> _TO DO_
A single number is needed: how many lines of the data hold the word "shadow".

DATA SECTION Block Start

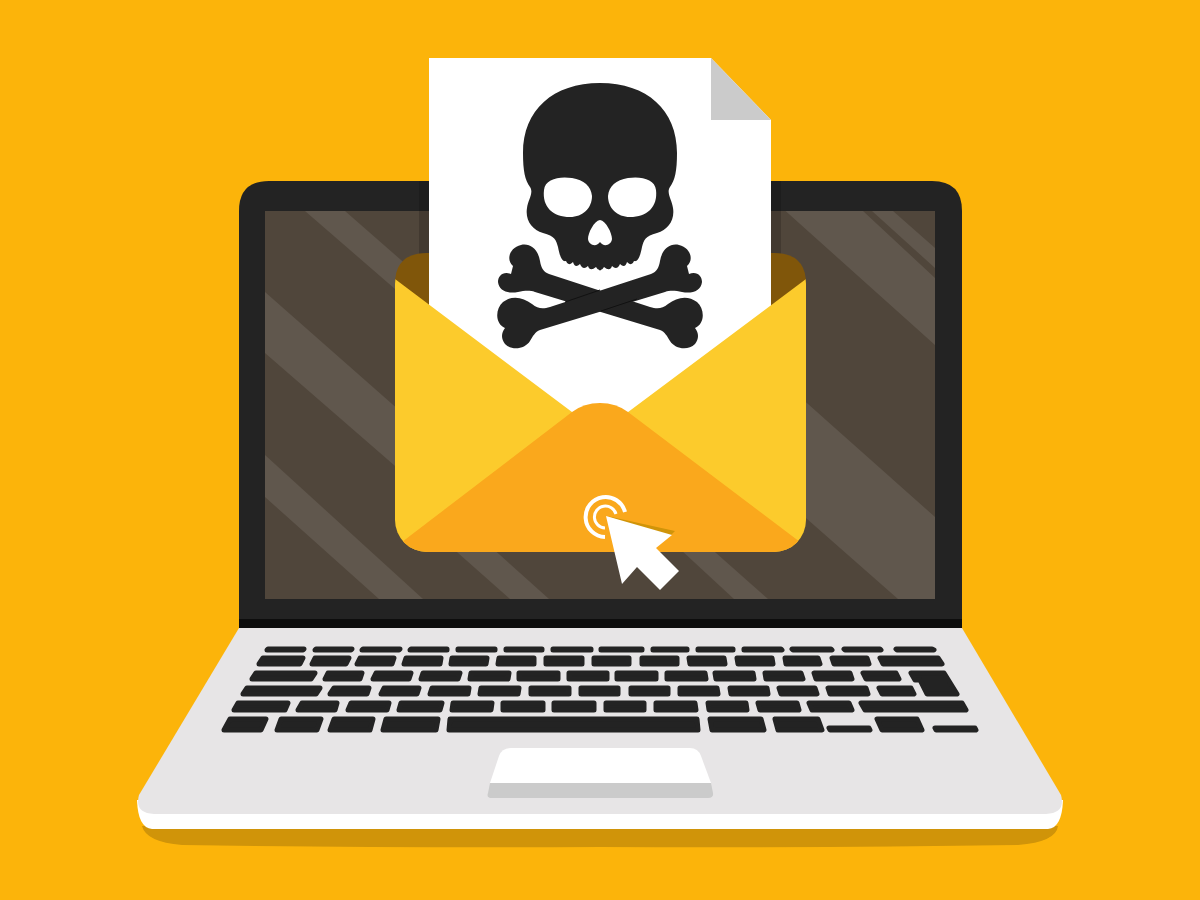
<!DOCTYPE html>
<html lang="en">
<head>
<meta charset="utf-8">
<title>Malicious email on a laptop</title>
<style>
:root {
  --amber: #fcb40a;
  --amber-shadow: #d09409;
  --ink: #232323;
  --screen: #50463b;
  --glare: #60574d;
  --case: #e7e5e6;
  --grey: #cbcbcb;
  --white: #fff;
  --envelope-back: #80560a;
  --envelope-side: #fccb2c;
  --envelope-front: #faa81c;
}
html, body { margin: 0; height: 100%; overflow: hidden; background: var(--amber); }
svg { display: block; width: 1200px; height: 900px; }
.ink { fill: var(--ink); }
.white { fill: var(--white); }
.grey { fill: var(--grey); }
.case { fill: var(--case); }
.screen { fill: var(--screen); }
.glare { fill: var(--glare); }
.ground-shadow { fill: var(--amber-shadow); }
.paper-shadow { fill: #000; opacity: .18; }
.keys { fill: var(--ink); stroke: var(--ink); stroke-width: 5; stroke-linejoin: round; }
.envelope-back { fill: var(--envelope-back); }
.envelope-side { fill: var(--envelope-side); }
.envelope-front { fill: var(--envelope-front); }
.click-ring { fill: none; stroke: var(--white); stroke-linecap: butt; }
.bone-gap { stroke: #111; stroke-width: 1; }
</style>
</head>
<body>
<svg viewBox="0 0 1200 900" role="img" aria-label="Laptop showing an opened envelope with a skull and crossbones letter">
  <defs>
    <clipPath id="screen-area"><rect x="265" y="211" width="670" height="388"/></clipPath>
    <clipPath id="envelope-shape"><rect x="395" y="252" width="411" height="300" rx="32"/></clipPath>
    <path id="bone" d="M511 274C503 271 498 276 498 282C499 291 508 294 518 292C524 291 529 290 535 292L660 330C665 332 667 336 670 341C675 349 688 351 695 344C699 339 699 333 695 328C705 324 705 309 697 302C688 295 677 297 668 304C662 309 657 309 650 307L549 274C543 272 541 267 540 261C538 249 530 243 521 245C509 248 506 260 513 266Z"/>
    <path id="half-skull" d="M600 83C553 83 523 110 523 153C523 171 525 180 530 187C534 193 528 200 527 208C525 220 532 230 543 233C555 236 556 240 558 247C560 257 562 262 566 261Q568 267 573 262Q575 269 580 264Q583 271 588 266Q590 272 596 267Q598 271 601 270V83Z"/>
  </defs>

  <rect width="1200" height="900" fill="var(--amber)"/>

  <g id="laptop-lid">
    <path class="ink" d="M239 628V211Q239 181 269 181H932Q962 181 962 211V628Z"/>
    <rect x="239" y="619" width="723" height="9" fill="#0d0d0d"/>
    <rect class="screen" x="265" y="211" width="670" height="388"/>
    <g class="glare" clip-path="url(#screen-area)">
      <path d="M305 211H345L425 281V315Z"/>
      <path d="M265 292L425 433V492L265 353Z"/>
      <path d="M265 455L423 599H379L265 497Z"/>
      <path d="M440 537H480L549 599H510Z"/>
      <path d="M667 537H698L768 599H734Z"/>
      <path d="M780 211H863L935 278V345L780 206Z"/>
      <path d="M872 211H893L935 248V268Z"/>
      <path d="M790 388L935 517V599H898L790 504Z"/>
    </g>
  </g>

  <g id="laptop-base">
    <path class="ground-shadow" d="M142 826H1058Q1056 842 1018 845Q820 848 600 847Q380 848 182 845Q146 842 142 826Z"/>
    <path class="white" d="M137 800Q138 828 152 829H1048Q1062 828 1063 800Z"/>
    <path class="case" d="M239 628H962L1061 795Q1066 813 1046 814H154Q134 813 139 795Z"/>
    <path class="white" d="M490 783L499 756Q502 748 511 748H690Q698 748 701 756L711 783Z"/>
    <path class="grey" d="M490 783H711L713 793Q714 798 708 798H492Q486 798 488 793Z"/>
  </g>

  <g id="keyboard" class="keys">
    <path d="M268 649H304L303 650H267ZM316 649H352L351 650H315ZM363 649H400L399 650H362ZM411 649H447V650H410ZM458 649H495V650H458ZM506 649H542V650H506ZM553 649H591V650H553ZM601 649H642V650H601ZM653 649H687V650H653ZM698 649H733V650H698ZM744 649H781L782 650H744ZM792 649H831L832 650H793ZM844 649H880L881 650H845ZM896 649H932L934 650H897Z"/>
    <path d="M263 658H303L300 664H259ZM315 658H349L346 664H312ZM360 658H394L392 664H357ZM406 658H441L440 664H404ZM452 658H487L486 664H451ZM499 658H534V664H498ZM546 658H582V664H546ZM594 658H629V664H594ZM642 658H677V664H642ZM689 658H724L725 664H690ZM737 658H772L773 664H738ZM785 658H818L820 664H786ZM832 658H867L869 664H834ZM880 658H938L942 664H883Z"/>
    <path d="M256 673H315L311 679H252ZM328 673H362L360 679H325ZM376 673H411L409 679H373ZM423 673H460L458 679H421ZM471 673H509L508 679H470ZM519 673H558V679H519ZM569 673H607V679H569ZM617 673H656V679H617ZM667 673H705L706 679H667ZM715 673H753L754 679H716ZM765 673H801L803 679H766ZM814 673H850L852 679H816ZM863 673H896L899 679H866Z"/>
    <path d="M247 688H320L316 694H243ZM334 688H369L367 694H330ZM384 688H419L417 694H381ZM432 688H469L468 694H430ZM481 688H519L518 694H480ZM531 688H569V694H531ZM581 688H618V694H581ZM631 688H668V694H631ZM680 688H717L718 694H680ZM730 688H767L768 694H731ZM779 688H815L817 694H781ZM828 688H866L868 694H830ZM879 688H911L914 694H882Z"/>
    <path d="M911 673H944L957 694H927L920 680H915Z"/>
    <path d="M238 703H288L285 710H234ZM302 703H337L335 710H298ZM351 703H389L387 710H348ZM401 703H442L440 710H399ZM453 703H492L491 710H452ZM503 703H543V710H503ZM554 703H594V710H554ZM606 703H644V710H606ZM656 703H695L696 710H656ZM708 703H746L747 710H709ZM758 703H797L799 710H760ZM809 703H849L852 710H812ZM861 703H962L966 710H865Z"/>
    <path d="M230 719H266L261 730H224ZM281 719H321L317 730H277ZM334 719H373L370 730H330ZM386 719H438L436 730H383ZM450 719H697L698 730H449ZM710 719H761L764 730H712ZM775 719H818L822 730H778ZM829 728H869L870 730H830ZM877 719H917L922 730H882ZM935 728H975L976 730H936Z"/>
  </g>

  <g id="envelope">
    <path class="paper-shadow" d="M419 181H781V260H419Z"/>
    <path class="envelope-back" d="M395 284Q395 253 427 253H774Q806 253 806 284V310H395Z"/>
    <g id="letter">
      <path class="white" d="M429 58H711L771 120V440H429Z"/>
      <path class="grey" d="M711 58L771 120H711Z"/>
      <g id="crossbones" class="ink">
        <use href="#bone"/>
        <use href="#bone" transform="matrix(-1 0 0 1 1200 0)"/>
        <path class="bone-gap" d="M565 302L600 290M601 311L637 299"/>
      </g>
      <g id="skull">
        <use class="ink" href="#half-skull"/>
        <use class="ink" href="#half-skull" transform="matrix(-1 0 0 1 1200 0)"/>
        <path class="white" d="M544 190C545 179 559 176 572 178C584 180 591 186 592 196C592 208 583 217 570 217C553 217 542 207 544 190Z"/>
        <path class="white" d="M656 190C655 179 641 176 628 178C616 180 609 186 608 196C608 208 617 217 630 217C647 217 658 207 656 190Z"/>
        <path class="white" d="M600 220C594 221 588 233 588 239C589 246 597 247 600 242C603 247 611 246 612 239C612 233 606 221 600 220Z"/>
      </g>
    </g>
    <g clip-path="url(#envelope-shape)">
      <path class="envelope-side" d="M395 279L600 433L806 279V552H395Z"/>
      <path class="envelope-front" d="M402 542L572 412Q584 403 600 403Q616 403 628 412L800 542V552H402Z"/>
    </g>
  </g>

  <g id="pointer">
    <path class="click-ring" stroke-width="4" d="M605 537A20 20 0 1 1 625 512"/>
    <path class="click-ring" stroke-width="3" d="M605 528A11 11 0 1 1 616 514"/>
    <path class="ground-shadow" d="M607 516L675 531L668 538Z"/>
    <path class="white" d="M606 516L672 535L656 548L679 571L660 590L637 567L622 584Z"/>
  </g>
</svg>
</body>
</html>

DATA SECTION Block End

> _ANSWER BOX_
6